It's been ages, but The Velvet Blog occasionally likes to soften the blow of particularly harsh film reviews by appending the phrase "Garnish with Fluffernutter."
Why? Because we can.
Today's poorly received film is Andrei Konchalovsky's The Nutcracker. Er, no, actually, it's The Nutcracker in 3D. Really, that's the official title. (I think it's a pretty solid rule of thumb that any movie that includes 3D as part of its official title is going to be rough going.)
Roger Ebert is somewhat taken aback:
From what dark night of the soul emerged the wretched idea for “The Nutcracker in 3D”? Who considered it even remotely a plausible idea for a movie? It begins with an awkward approximation of the story behind the Tchaikovsky ballet, and then turns it into a war by the Nutcracker Prince against the Holocaust.
Am I exaggerating? At one point, the evil Rat King (John Turturro) has his troopers snatch toys from the hands of children so they can be tossed into furnaces, and the smoke will emerge from high chimneys to blot out the sun.
Yes. And the rats are dressed in fascistic uniforms.

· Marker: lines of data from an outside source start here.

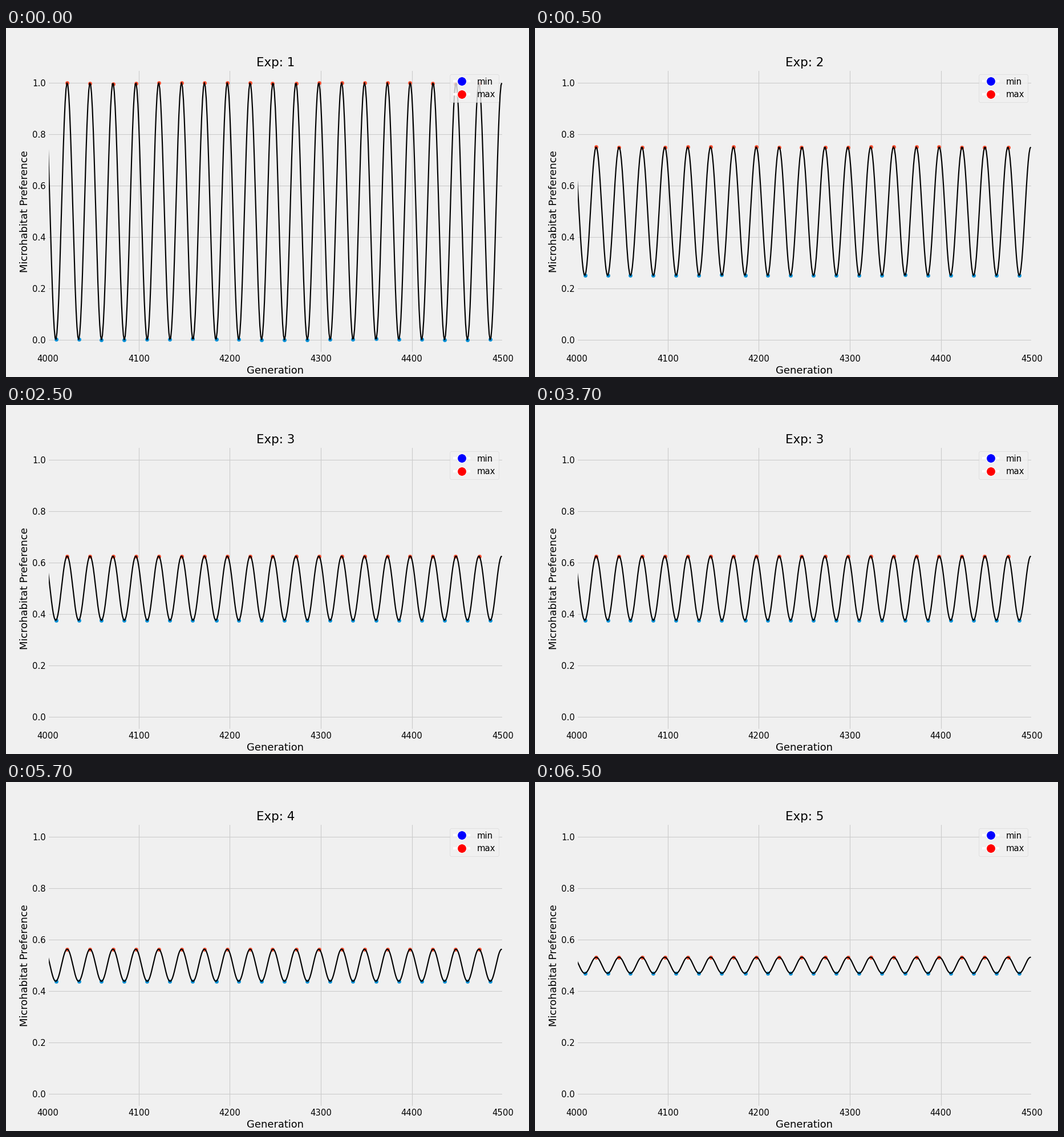
A matplotlib script that plays this animation: 917x611 px, repeating every 8000 ms.

```python
import numpy as np
import matplotlib.pyplot as plt
from matplotlib.animation import FuncAnimation
from matplotlib.lines import Line2D

WIDTH, HEIGHT, DPI = 917, 611, 76.375
STEP_MS, LOOP_MS = 500, 8000

plt.style.use("fivethirtyeight")
plt.rcParams["font.family"] = "DejaVu Sans"

fig, ax = plt.subplots(figsize=(WIDTH / DPI, HEIGHT / DPI), dpi=DPI)
ax.set(xlim=(4000, 4500), ylim=(-0.05, 1.05),
       xlabel="Generation", ylabel="Microhabitat Preference")
title = ax.set_title("Exp: 1")

generations = np.arange(4000, 4500)
wave = np.cos(generations / 4)

# Strict interior extrema of the sampled wave.
slope = np.diff(wave)
minima = np.flatnonzero((slope[:-1] < 0) & (slope[1:] > 0)) + 1
maxima = np.flatnonzero((slope[:-1] > 0) & (slope[1:] < 0)) + 1

line, = ax.plot([], [], color="black", linewidth=2)
min_dots = ax.scatter(generations[minima], wave[minima], color="#008fd5")
max_dots = ax.scatter(generations[maxima], wave[maxima], color="#fc4f30")


def legend_dot(color, label):
    return Line2D([0], [0], marker="o", color="w", label=label,
                  markerfacecolor=color, markersize=15)


ax.legend(handles=[legend_dot("b", "min"), legend_dot("r", "max")],
          loc="upper right")


def update(frame):
    experiment = (frame + 3) // 4 + 1
    preference = 0.5 + 0.5 ** experiment * wave
    line.set_data(generations, preference)
    for dots, where in ((min_dots, minima), (max_dots, maxima)):
        dots.set_offsets(np.column_stack((generations[where], preference[where])))
    title.set_text(f"Exp: {experiment}")
    return line, min_dots, max_dots, title


anim = FuncAnimation(fig, update, frames=LOOP_MS // STEP_MS,
                     interval=STEP_MS, repeat=True, repeat_delay=0)
plt.show()
```
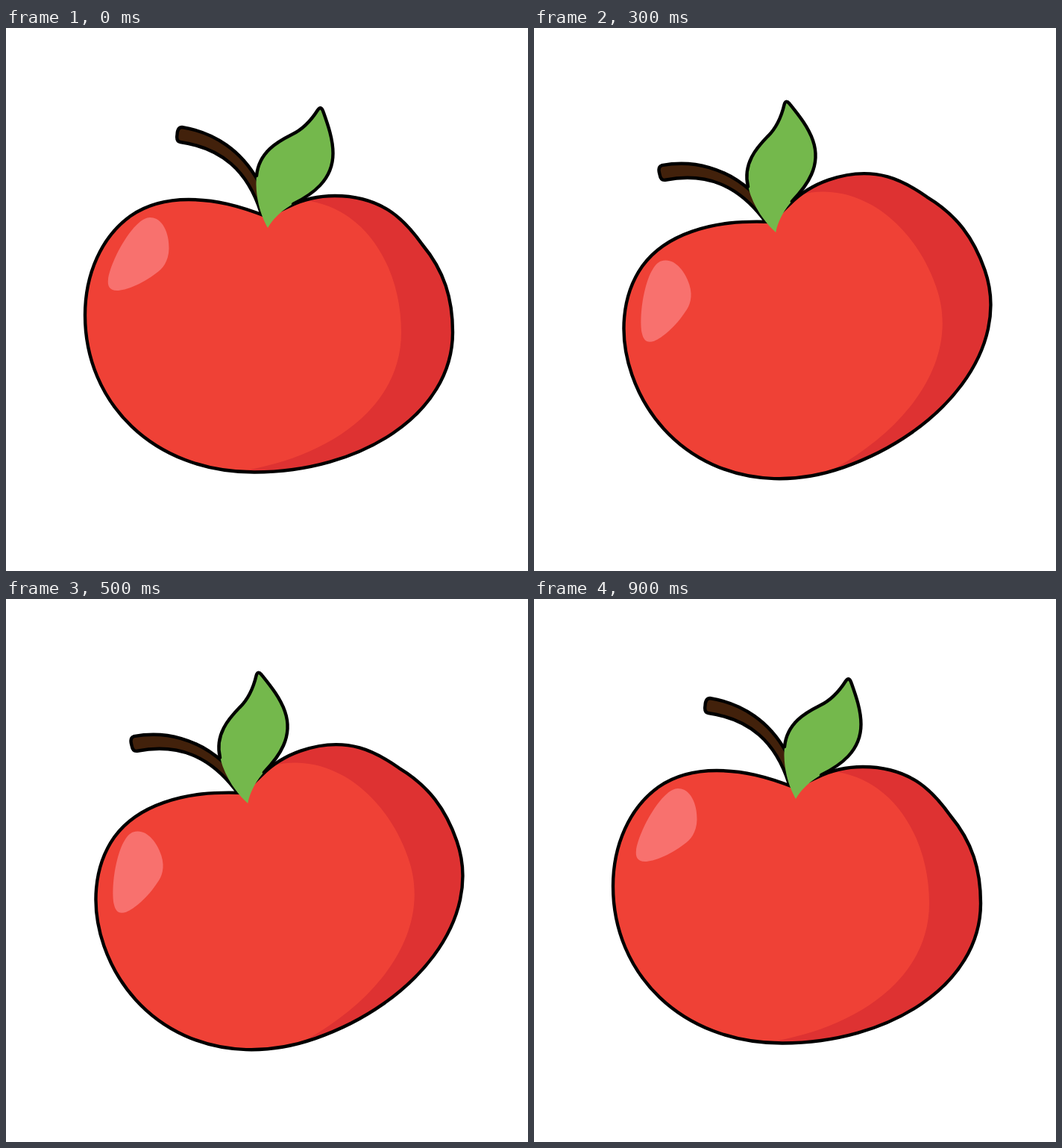
Recreate the animation shown at these times as an HTML page. Size 700 by 728 pixels, loop 1 s.

```html
<!DOCTYPE html>
<html lang="en">
<head>
<meta charset="utf-8">
<title>Rocking apple</title>
<style>
  html, body { margin: 0; width: 100%; height: 100%; overflow: hidden; background: #fff; }
  svg { display: block; width: 100vw; height: 100vh; }
  .line { fill: none; stroke: #000; stroke-width: 4.4; stroke-linejoin: round; stroke-linecap: round; }
</style>
</head>
<body>
<svg viewBox="0 0 700 728">
  <defs>
    <path id="body" d="M350 253 C312 238 280 230 245 230 C215 230 190 236 167 252
      C128 280 106 330 106 385 C106 502 197 595.5 333 595.5 C475 595.5 599 518 599 408
      C599 363 588 326 558 290 C538 262 508 225 441 225 C418 225 398 230 380 239 Z"/>
    <clipPath id="inside"><use href="#body"/></clipPath>
  </defs>
  <g id="apple">
    <use href="#body" fill="#ef4136"/>
    <path clip-path="url(#inside)" fill="#de3232"
      d="M398 231 C479 238 530 318 530 408 C530 509 434 573 322 593 L322 620 H640 V200 H398 Z"/>
    <path fill="#f8716e" d="M193 254 C210 254 219 275 218.5 296 C218 313 210 323 201 329
      C183 343 160 352 149 352 C138 352 136 345 137 337 C141 310 172 254 193 254 Z"/>
    <use href="#body" class="line"/>
    <path class="line" style="fill:#42210b" d="M236 133 C280 140 316 165 338 205 L342 248
      C324 191 289 161 234 153 Q228 152 229.5 143 Q230 133 236 133 Z"/>
    <path fill="#74b84c" d="M335.5 210 C335 170 365 152 383 143 C400 135 411 121 418 110
      Q422 104 425 111 C431 128 438.5 148 438.5 168 C438.5 204 411 223 383 237
      C368 246 358 256 351 268 C344 256 336 235 335.5 210 Z"/>
    <path class="line" d="M336 198 C339 166 365 152 383 143 C400 135 411 121 418 110
      Q422 104 425 111 C431 128 438.5 148 438.5 168 C438.5 204 411 223 385 236"/>
  </g>
</svg>
<script>
  const STEP = 100;
  // Tilt in degrees, held for one step each
  const tilt = [0, -5, -9.9, -19.2, -24, -19.2, -19.2, -9.9, -5, 0];
  const apple = document.getElementById('apple');

  function draw(ms) {
    const i = Math.floor(ms / STEP) % tilt.length;
    apple.setAttribute('transform', `rotate(${tilt[i]} 355 350)`);
  }

  let start;
  function tick(now) {
    start ??= now;
    draw(now - start);
    requestAnimationFrame(tick);
  }
  draw(0);
  requestAnimationFrame(tick);
</script>
</body>
</html>
```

Against them stand our heroine Mary (Elle Fanning) and her Christmas present, a nutcracker (voice of Shirley Henderson) that has imprisoned a handsome prince (Charlie Rowe). And two-legged helicopters swoop low over screaming children, and the city is laid waste, and the rats dream of world domination.
You may be in disbelief. I was. “The Nutcracker in 3D” is one of those rare holiday movies that may send children screaming under their seats. ...
Only one thing could have made this film worse, and they haven’t neglected it. That would be to present it in 3-D. They have.
Garnish with Fluffernutter.
Ouch. Not even my addition of Fluffernutter will help.
I leave you with The New York Times' explanation of the film's PG rating:
“The Nutcracker in 3D” is rated PG (Parental guidance suggested). No blood but quite a bit of suspense and violence, including an electrocuted shark and a decapitation.
Because nothing says Happy Holidays quite like an electrocuted shark. (Which, oddly, I don't remember from the stage production.)
In all fairness, Scrooge, the 1970 musical version of A Christmas Carol, scared the crap out of me when I was a kid.